Your task is to copy every line of the records below that contains "style".
-=-=-
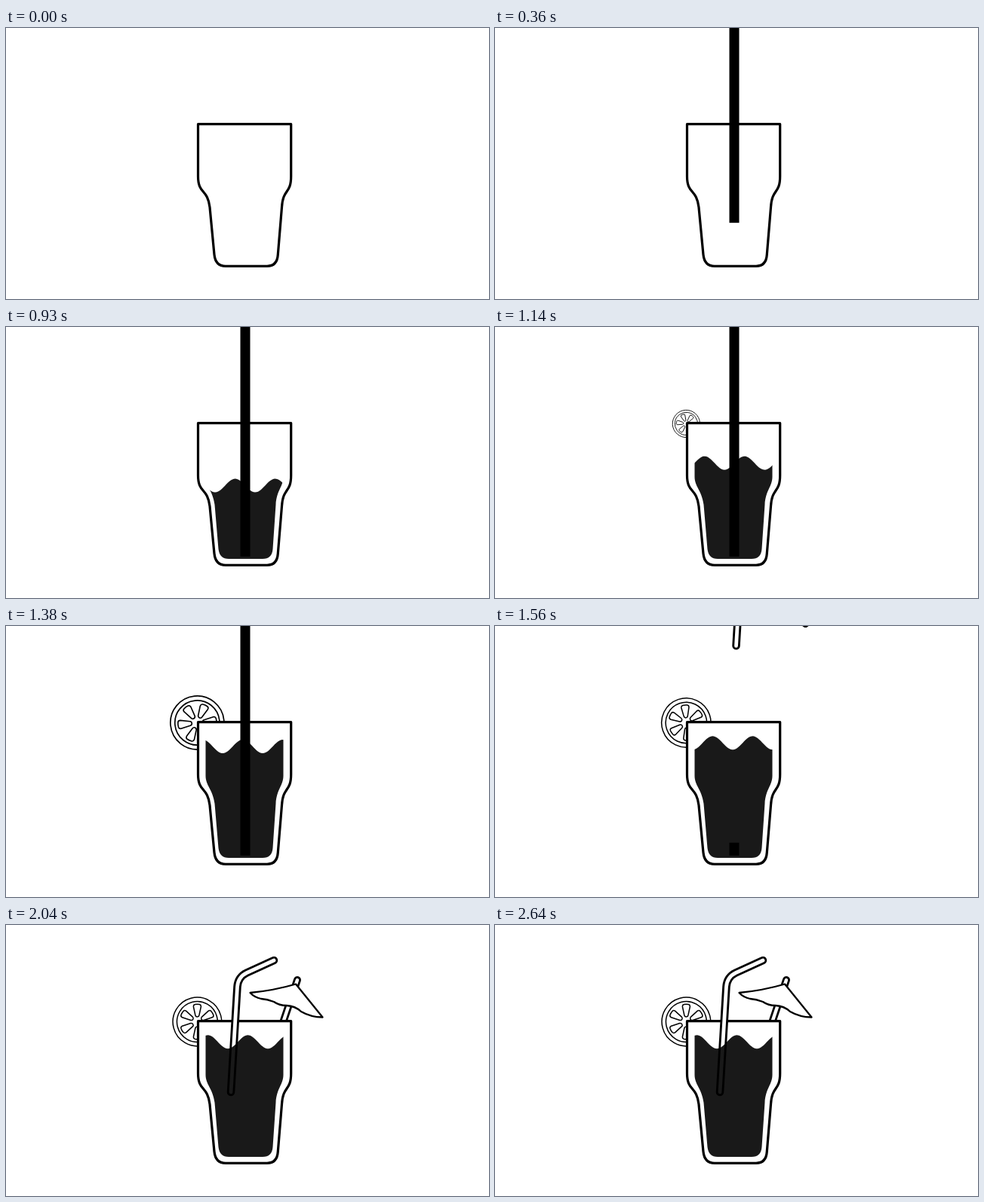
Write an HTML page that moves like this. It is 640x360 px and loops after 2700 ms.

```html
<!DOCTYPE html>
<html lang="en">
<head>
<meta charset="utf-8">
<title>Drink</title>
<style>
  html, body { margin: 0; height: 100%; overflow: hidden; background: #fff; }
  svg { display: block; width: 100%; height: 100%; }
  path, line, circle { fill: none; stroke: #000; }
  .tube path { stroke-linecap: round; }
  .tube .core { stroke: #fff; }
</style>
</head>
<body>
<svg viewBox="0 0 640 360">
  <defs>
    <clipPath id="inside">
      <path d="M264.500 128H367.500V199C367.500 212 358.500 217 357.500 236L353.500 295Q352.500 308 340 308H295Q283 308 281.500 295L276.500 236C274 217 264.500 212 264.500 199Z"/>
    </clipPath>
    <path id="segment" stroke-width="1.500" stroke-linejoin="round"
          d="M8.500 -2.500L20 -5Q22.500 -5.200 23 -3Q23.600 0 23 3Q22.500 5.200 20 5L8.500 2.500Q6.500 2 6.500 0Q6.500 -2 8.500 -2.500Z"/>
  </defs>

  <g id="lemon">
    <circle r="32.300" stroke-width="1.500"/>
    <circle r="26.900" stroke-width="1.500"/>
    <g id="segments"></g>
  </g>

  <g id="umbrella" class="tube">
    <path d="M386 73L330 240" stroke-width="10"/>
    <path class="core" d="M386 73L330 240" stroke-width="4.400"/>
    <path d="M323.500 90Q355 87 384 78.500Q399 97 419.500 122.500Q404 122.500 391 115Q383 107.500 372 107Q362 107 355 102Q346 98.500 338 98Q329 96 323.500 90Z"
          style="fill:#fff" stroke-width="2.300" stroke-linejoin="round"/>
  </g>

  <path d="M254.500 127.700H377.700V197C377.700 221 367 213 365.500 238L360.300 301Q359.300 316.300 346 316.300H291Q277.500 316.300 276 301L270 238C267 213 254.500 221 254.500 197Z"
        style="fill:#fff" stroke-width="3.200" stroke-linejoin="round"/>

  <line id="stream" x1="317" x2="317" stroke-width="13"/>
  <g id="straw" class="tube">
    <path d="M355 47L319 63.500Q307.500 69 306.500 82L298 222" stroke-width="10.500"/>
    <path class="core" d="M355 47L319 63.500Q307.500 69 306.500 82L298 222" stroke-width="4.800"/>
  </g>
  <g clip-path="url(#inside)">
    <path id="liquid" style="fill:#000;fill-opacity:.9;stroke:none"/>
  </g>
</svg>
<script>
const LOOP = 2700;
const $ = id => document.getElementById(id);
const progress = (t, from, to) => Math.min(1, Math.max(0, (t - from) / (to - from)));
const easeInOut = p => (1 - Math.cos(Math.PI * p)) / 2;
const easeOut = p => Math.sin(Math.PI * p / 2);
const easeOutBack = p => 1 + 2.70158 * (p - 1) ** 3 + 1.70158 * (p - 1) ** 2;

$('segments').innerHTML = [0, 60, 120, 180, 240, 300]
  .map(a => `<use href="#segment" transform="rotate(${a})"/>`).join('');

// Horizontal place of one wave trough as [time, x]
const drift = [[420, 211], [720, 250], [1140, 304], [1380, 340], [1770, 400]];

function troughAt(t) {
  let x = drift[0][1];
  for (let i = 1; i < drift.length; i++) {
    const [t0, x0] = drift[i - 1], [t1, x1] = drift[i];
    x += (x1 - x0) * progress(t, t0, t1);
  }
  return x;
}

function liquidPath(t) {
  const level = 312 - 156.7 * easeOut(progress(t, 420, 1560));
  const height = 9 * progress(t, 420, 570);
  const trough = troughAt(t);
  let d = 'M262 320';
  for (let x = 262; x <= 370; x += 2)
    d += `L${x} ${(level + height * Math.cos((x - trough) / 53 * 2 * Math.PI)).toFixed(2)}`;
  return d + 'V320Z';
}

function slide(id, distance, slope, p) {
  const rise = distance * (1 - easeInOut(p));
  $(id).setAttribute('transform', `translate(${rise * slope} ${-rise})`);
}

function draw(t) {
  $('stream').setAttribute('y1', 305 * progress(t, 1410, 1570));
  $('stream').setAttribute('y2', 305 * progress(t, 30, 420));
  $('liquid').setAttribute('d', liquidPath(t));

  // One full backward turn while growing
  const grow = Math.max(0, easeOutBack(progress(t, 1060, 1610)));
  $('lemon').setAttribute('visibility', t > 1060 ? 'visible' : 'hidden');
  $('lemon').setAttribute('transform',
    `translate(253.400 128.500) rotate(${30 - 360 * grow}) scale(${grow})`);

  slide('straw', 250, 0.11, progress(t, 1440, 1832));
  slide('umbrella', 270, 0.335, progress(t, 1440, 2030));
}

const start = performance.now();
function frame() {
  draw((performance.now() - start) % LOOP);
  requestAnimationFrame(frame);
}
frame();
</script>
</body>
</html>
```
-=-=-
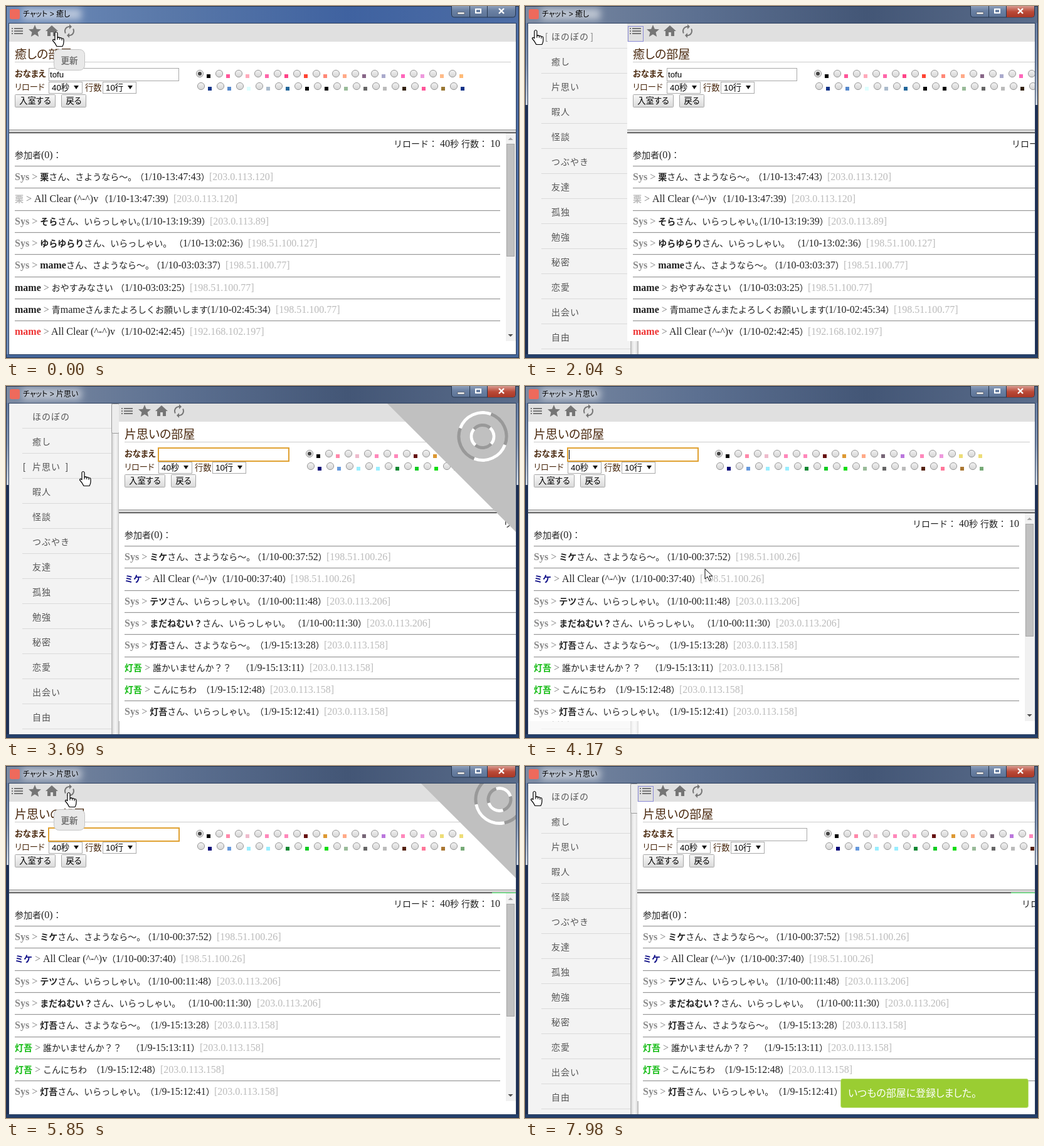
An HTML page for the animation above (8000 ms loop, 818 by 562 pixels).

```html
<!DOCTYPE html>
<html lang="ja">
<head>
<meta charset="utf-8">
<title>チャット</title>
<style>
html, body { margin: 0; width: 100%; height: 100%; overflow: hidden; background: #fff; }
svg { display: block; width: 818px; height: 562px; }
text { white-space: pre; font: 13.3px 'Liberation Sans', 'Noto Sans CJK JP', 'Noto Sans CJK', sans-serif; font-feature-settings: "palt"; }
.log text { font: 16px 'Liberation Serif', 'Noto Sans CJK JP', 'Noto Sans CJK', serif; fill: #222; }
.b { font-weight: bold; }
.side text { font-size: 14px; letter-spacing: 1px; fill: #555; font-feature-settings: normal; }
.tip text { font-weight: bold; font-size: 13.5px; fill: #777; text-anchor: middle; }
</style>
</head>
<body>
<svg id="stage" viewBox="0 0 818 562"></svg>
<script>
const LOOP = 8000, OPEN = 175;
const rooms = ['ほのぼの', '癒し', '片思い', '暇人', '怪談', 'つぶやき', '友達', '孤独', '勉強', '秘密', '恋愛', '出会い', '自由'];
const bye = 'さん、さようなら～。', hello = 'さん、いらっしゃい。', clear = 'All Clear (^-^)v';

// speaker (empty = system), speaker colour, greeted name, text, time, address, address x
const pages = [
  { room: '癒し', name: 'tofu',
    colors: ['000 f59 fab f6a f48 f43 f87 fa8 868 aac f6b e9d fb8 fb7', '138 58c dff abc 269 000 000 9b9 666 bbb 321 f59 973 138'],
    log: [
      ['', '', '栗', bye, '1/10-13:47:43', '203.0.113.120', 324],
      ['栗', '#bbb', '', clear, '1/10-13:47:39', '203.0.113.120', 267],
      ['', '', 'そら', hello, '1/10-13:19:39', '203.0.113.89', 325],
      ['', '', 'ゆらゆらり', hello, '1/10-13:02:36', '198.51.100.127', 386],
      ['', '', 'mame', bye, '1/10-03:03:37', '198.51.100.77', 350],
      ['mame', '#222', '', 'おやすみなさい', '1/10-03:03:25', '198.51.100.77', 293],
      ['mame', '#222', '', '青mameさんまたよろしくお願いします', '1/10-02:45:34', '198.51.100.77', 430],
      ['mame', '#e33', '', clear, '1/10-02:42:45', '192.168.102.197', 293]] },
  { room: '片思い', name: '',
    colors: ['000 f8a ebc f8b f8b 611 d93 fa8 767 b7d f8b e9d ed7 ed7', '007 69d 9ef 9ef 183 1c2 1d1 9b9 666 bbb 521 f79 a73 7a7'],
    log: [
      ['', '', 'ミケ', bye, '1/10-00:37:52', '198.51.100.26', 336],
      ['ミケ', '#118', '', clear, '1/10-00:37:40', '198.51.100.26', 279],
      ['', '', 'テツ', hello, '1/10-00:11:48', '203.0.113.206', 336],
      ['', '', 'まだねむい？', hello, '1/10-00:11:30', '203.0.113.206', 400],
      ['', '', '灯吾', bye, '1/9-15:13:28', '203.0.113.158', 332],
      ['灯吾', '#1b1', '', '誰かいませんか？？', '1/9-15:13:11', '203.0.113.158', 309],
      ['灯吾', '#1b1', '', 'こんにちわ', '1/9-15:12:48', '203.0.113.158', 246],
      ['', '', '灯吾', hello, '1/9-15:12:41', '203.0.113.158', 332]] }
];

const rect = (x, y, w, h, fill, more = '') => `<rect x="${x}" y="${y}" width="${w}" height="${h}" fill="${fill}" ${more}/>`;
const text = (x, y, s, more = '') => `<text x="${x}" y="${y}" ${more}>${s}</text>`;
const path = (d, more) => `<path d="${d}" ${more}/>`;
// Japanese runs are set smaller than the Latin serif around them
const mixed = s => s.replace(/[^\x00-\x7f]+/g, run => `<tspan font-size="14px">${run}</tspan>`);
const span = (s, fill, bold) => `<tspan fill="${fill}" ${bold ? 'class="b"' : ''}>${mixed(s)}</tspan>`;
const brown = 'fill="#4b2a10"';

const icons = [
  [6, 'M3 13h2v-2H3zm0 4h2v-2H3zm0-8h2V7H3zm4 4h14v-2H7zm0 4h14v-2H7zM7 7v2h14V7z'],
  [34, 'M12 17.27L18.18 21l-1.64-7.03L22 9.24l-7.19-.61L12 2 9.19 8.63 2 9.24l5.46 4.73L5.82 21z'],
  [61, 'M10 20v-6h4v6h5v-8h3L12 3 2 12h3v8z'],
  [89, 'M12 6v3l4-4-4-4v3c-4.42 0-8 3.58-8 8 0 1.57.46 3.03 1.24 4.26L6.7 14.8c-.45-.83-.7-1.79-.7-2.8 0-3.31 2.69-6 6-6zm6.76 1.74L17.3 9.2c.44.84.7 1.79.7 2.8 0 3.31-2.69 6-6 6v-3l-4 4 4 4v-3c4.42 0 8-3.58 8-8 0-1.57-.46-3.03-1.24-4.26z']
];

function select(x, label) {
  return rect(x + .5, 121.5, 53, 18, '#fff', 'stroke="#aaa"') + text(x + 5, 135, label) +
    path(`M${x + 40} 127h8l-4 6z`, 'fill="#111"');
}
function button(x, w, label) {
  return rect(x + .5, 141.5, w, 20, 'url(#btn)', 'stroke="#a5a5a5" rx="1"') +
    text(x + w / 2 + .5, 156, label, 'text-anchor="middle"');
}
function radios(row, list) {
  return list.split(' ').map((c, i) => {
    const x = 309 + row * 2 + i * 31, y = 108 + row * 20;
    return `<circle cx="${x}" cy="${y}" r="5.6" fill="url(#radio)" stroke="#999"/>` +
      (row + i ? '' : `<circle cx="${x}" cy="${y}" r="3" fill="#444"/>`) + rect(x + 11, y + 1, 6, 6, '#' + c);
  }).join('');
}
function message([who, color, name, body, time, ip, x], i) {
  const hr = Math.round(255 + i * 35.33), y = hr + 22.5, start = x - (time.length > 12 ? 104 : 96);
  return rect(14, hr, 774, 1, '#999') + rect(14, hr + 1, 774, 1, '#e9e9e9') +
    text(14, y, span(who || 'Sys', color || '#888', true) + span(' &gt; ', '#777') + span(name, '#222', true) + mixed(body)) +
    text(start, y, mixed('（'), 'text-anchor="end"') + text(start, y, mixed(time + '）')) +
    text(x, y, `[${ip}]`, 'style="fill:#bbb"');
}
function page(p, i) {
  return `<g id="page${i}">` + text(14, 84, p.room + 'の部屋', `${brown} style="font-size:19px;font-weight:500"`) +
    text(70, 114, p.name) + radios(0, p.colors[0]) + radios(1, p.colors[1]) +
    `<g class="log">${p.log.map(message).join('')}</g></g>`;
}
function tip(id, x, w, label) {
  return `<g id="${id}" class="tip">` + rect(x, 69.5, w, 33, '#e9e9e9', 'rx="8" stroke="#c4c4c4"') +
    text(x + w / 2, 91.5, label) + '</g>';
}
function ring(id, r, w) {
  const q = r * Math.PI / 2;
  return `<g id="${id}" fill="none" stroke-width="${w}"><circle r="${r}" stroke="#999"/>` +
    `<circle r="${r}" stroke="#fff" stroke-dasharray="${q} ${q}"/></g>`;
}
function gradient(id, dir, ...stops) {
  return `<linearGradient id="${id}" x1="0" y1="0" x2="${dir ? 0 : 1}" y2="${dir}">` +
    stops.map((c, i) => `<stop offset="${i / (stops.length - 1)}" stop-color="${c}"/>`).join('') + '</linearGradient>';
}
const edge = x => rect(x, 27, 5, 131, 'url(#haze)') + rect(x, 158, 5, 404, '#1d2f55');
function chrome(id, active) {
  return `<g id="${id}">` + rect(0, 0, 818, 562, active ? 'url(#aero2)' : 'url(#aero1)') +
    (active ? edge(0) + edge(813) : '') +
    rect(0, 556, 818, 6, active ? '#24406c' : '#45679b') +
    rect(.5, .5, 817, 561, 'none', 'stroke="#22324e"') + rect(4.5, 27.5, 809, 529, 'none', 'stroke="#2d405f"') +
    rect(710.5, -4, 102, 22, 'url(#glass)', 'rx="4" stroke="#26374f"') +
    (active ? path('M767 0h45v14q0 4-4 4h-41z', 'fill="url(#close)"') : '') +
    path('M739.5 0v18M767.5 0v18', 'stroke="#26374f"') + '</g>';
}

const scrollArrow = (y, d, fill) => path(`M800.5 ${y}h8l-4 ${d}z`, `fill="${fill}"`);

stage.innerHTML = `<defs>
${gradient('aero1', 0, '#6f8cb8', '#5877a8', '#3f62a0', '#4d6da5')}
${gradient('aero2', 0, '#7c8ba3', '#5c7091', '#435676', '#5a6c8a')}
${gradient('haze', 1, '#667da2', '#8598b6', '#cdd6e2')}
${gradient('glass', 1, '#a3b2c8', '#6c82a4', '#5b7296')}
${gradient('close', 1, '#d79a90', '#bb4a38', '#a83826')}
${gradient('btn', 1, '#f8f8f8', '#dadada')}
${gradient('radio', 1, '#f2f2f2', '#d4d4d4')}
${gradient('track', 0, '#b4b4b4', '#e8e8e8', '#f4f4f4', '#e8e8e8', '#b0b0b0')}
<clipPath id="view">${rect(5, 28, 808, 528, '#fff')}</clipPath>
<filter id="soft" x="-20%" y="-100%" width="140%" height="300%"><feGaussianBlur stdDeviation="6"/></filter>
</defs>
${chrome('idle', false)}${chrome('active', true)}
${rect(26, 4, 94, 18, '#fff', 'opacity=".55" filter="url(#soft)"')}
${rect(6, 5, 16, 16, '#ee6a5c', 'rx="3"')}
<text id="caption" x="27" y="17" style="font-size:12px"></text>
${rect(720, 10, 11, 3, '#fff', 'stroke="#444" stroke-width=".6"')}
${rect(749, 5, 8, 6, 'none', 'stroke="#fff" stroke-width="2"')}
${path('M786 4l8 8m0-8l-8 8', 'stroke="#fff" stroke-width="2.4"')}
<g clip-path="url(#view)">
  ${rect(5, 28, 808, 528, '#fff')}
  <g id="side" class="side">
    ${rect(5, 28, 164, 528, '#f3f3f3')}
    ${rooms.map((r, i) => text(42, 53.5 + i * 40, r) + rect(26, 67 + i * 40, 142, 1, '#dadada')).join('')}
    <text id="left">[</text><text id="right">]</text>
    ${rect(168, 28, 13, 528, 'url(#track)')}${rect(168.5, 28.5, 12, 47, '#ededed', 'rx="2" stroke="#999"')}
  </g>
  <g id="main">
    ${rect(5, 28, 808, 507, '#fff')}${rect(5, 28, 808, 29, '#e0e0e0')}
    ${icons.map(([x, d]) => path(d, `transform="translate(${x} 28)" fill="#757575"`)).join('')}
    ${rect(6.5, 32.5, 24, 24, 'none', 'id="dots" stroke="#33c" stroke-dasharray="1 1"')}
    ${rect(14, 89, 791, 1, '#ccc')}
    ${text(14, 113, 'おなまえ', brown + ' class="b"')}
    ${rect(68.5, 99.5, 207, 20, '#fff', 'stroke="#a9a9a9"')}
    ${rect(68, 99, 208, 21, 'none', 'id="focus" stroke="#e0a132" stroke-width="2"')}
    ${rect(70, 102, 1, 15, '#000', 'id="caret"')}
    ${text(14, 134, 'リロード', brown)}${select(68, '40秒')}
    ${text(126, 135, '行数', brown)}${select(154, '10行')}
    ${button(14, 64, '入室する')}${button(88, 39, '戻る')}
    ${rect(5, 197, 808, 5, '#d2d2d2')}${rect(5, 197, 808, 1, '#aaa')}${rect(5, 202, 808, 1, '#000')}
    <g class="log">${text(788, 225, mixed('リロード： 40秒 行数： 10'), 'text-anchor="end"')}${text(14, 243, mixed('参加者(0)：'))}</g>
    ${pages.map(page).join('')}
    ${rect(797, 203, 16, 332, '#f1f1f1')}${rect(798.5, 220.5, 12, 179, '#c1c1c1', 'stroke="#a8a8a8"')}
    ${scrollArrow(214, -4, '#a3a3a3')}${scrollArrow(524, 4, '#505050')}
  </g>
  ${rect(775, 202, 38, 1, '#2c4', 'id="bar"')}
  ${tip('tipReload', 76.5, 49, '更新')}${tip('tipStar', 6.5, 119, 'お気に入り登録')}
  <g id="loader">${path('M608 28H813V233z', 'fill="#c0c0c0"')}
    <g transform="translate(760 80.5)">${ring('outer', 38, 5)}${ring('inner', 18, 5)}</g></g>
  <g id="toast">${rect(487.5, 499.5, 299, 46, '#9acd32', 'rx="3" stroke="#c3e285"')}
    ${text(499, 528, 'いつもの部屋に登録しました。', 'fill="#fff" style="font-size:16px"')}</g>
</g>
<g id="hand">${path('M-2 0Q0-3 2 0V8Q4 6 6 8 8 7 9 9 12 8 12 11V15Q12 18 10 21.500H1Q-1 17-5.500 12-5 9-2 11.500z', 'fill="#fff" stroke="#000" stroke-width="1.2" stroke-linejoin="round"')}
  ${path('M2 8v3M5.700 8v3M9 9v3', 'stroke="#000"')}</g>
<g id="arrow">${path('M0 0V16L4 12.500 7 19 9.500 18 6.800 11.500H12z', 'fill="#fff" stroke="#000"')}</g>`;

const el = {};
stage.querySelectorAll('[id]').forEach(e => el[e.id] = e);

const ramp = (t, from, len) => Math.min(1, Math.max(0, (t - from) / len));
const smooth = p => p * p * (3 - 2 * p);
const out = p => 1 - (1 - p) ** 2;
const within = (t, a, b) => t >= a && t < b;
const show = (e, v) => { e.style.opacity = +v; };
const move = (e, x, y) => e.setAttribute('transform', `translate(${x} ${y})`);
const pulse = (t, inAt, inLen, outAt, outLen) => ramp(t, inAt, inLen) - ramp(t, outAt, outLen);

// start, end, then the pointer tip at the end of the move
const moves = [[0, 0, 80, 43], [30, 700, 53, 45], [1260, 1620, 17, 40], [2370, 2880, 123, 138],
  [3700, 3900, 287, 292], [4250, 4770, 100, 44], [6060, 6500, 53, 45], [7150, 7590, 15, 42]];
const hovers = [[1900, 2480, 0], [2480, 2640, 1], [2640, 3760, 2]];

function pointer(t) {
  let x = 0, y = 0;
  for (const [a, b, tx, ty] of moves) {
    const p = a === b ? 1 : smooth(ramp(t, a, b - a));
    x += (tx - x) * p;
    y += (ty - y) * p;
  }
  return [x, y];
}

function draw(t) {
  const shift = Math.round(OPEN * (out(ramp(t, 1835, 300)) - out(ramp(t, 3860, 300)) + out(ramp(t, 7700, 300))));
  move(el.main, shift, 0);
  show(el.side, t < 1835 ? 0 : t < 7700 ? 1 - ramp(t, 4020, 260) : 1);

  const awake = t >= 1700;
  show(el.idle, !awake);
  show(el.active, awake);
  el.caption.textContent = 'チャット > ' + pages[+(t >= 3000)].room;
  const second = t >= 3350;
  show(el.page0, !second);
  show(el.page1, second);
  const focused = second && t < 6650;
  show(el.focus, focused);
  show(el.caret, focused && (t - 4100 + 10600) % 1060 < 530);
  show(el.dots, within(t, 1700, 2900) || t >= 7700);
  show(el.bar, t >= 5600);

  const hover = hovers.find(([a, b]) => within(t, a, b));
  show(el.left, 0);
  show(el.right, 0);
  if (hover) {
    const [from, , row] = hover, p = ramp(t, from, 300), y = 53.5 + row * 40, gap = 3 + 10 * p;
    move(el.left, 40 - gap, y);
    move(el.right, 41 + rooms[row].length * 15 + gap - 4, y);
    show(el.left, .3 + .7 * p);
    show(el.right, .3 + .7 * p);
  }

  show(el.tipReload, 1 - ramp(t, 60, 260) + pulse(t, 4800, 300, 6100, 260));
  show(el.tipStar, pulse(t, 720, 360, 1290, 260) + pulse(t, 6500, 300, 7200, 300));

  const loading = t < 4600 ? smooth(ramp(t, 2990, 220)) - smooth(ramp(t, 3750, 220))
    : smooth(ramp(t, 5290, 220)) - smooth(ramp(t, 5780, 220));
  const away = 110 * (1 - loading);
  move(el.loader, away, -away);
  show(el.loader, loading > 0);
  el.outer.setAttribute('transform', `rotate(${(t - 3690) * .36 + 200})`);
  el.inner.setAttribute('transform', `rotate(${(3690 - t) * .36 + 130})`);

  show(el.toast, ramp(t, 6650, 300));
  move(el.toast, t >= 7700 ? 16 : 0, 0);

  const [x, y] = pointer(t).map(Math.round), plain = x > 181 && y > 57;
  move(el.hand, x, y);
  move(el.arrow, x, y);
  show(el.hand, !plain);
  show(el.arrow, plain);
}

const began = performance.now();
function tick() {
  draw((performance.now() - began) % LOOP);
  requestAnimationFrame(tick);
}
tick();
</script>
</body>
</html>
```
-=-=-
**SOLUTION FOR THIS PROBLEM**
<style>
</style>
          style="fill:#fff" stroke-width="2.300" stroke-linejoin="round"/>
        style="fill:#fff" stroke-width="3.200" stroke-linejoin="round"/>
    <path id="liquid" style="fill:#000;fill-opacity:.9;stroke:none"/>
<style>
</style>
    text(x, y, `[${ip}]`, 'style="fill:#bbb"');
  return `<g id="page${i}">` + text(14, 84, p.room + 'の部屋', `${brown} style="font-size:19px;font-weight:500"`) +
<text id="caption" x="27" y="17" style="font-size:12px"></text>
    ${text(499, 528, 'いつもの部屋に登録しました。', 'fill="#fff" style="font-size:16px"')}</g>
const show = (e, v) => { e.style.opacity = +v; };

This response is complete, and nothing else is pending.